"Janet," said Mrs. Freeman, "will you oblige me by showing Miss O'Hara the schoolrooms and common rooms, and introducing her to one or two of her companions? Go, my dear," she continued, "but remember, Bridget, whether you are tired or not, I shall expect you to go to bed to-night at nine o'clock. It is half-past eight now, so you have half an hour to get acquainted with your schoolfellows.""No, not very. The younger girls were fond of me, and Dorothy Collingwood was nice."
"My dear, you have been ill, which accounts for your nervousness. But in any case a person with the stoutest nerves may be pardoned for fainting if she is flung out of a carriage. I cannot imagine how you escaped as you have done.""Well, I'm here," she said; "what is it?" She still used that half-mocking, indifferent voice.
"What does Janet mean?" Bridget would whisper to her nearest companion. "Is she saying something awfully clever? I'm sorry that I'm stupid—I don't quite catch her meaning."

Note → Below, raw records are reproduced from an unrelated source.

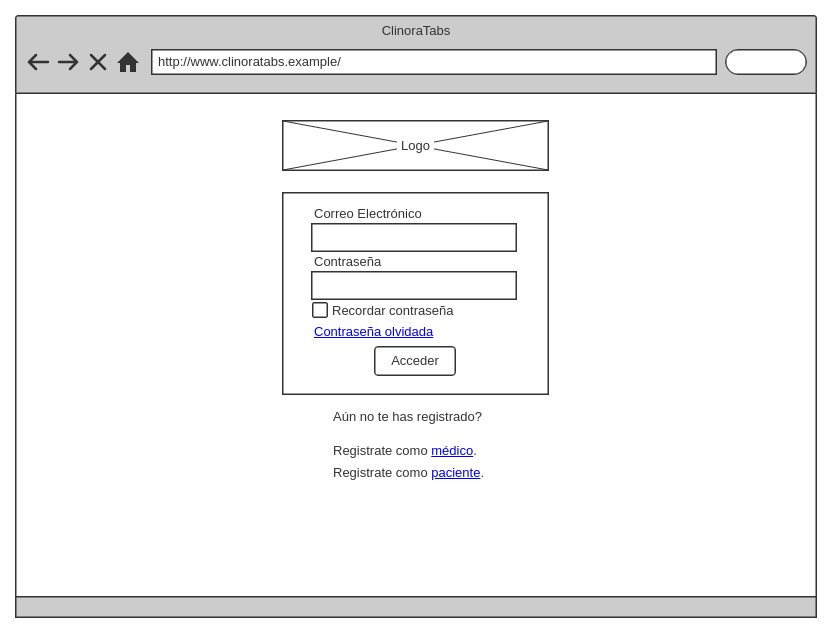
<!DOCTYPE html>
<html lang="es">
<head>
<meta charset="utf-8">
<title>ClinoraTabs</title>
<style>
:root {
  --ink: #333;
  --chrome: #ccc;
  --paper: #fff;
  --link: #00e;
}
* { box-sizing: border-box; margin: 0; }
body {
  width: 832px;
  height: 633px;
  padding: 15px;
  overflow: hidden;
  background: var(--paper);
  color: var(--ink);
  font: 13px/15px "Liberation Sans", Arial, sans-serif;
}
a { color: var(--link); }
.outlined {
  border: 1px solid var(--ink);
  box-shadow: inset 0 0 0 .5px var(--ink);
}
.window {
  display: flex;
  flex-direction: column;
  width: 802px;
  height: 603px;
}
.toolbar {
  height: 79px;
  padding: 7px 0 0 11px;
  border-radius: 3px 3px 0 0;
  background: var(--chrome);
}
.window-title {
  margin-left: -11px;
  font-size: 13px;
  font-weight: 400;
  text-align: center;
}
.navigation { display: flex; height: 26px; margin-top: 11px; }
.nav-icons { width: 113px; height: 26px; }
.address {
  width: 566px;
  margin: 0 8px 0 11px;
  padding: 4px 6px;
  background: var(--paper);
}
.search { width: 82px; border-radius: 13px; background: var(--paper); }
.page {
  flex: 1;
  display: flex;
  flex-direction: column;
  align-items: center;
  padding: 26px 1px 0 0;
  border: solid var(--ink);
  border-width: 0 1px;
  box-shadow: inset .5px 0 var(--ink), inset -.5px 0 var(--ink);
}
.logo { display: grid; place-items: center; width: 267px; height: 51px; }
.logo > * { grid-area: 1 / 1; }
.logo-cross { width: 265px; height: 49px; }
.logo-label {
  position: relative;
  width: 37px;
  padding: 2px 0;
  background: var(--paper);
  text-align: center;
}
.login {
  width: 267px;
  height: 203px;
  margin-top: 21px;
  padding: 13px 0 0 28px;
}
.label { margin: 0 0 2px 3px; }
.field { width: 206px; height: 29px; margin-bottom: 2px; }
.remember {
  display: flex;
  align-items: center;
  gap: 4px;
  height: 16px;
  margin-left: 1px;
}
.checkbox { width: 16px; height: 16px; border-radius: 2px; }
.forgot { margin: 6px 0 0 3px; }
.submit {
  display: block;
  width: 82px;
  height: 30px;
  margin: 7px 0 0 63px;
  padding-top: 6px;
  border-radius: 4px;
  color: var(--ink);
  text-align: center;
  text-decoration: none;
}
.register { width: 267px; margin-top: 14px; padding-left: 51px; }
.register-question { margin-bottom: 19px; }
.register-option { margin-bottom: 7px; }
.status-bar { height: 22px; background: var(--chrome); }
</style>
</head>
<body>
<div class="window">
  <header class="toolbar outlined">
    <h1 class="window-title">ClinoraTabs</h1>
    <div class="navigation">
      <svg class="nav-icons" viewBox="0 0 113 26" role="img" aria-label="Atrás, adelante, detener, inicio">
        <g fill="none" stroke="#333" stroke-width="2.5" stroke-linecap="round">
          <path d="M21 13H2M9 6L2 13L9 20"/>
          <path d="M32 13H50M43 6L50 13L43 20"/>
          <path d="M64 6L78 20M78 6L64 20"/>
        </g>
        <path fill="#333" d="M90 14L101 3L112 14H109V23H103V16H99V23H93V14Z"/>
      </svg>
      <div class="address outlined">http://www.clinoratabs.example/</div>
      <div class="search outlined"></div>
    </div>
  </header>

  <main class="page">
    <div class="logo outlined">
      <svg class="logo-cross" viewBox="0 0 265 49" stroke="#333" aria-hidden="true">
        <line x1="0" y1="0" x2="265" y2="49"/>
        <line x1="0" y1="49" x2="265" y2="0"/>
      </svg>
      <span class="logo-label">Logo</span>
    </div>

    <section class="login outlined">
      <p class="label">Correo Electrónico</p>
      <div class="field outlined"></div>
      <p class="label">Contraseña</p>
      <div class="field outlined"></div>
      <div class="remember">
        <span class="checkbox outlined"></span>
        <span>Recordar contraseña</span>
      </div>
      <p class="forgot"><a href="#">Contraseña olvidada</a></p>
      <a class="submit outlined" href="#">Acceder</a>
    </section>

    <section class="register">
      <p class="register-question">Aún no te has registrado?</p>
      <p class="register-option">Registrate como <a href="#">médico</a>.</p>
      <p class="register-option">Registrate como <a href="#">paciente</a>.</p>
    </section>
  </main>

  <footer class="status-bar outlined"></footer>
</div>
</body>
</html>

Janet was forced to comply, and Dorothy exclaimed eagerly: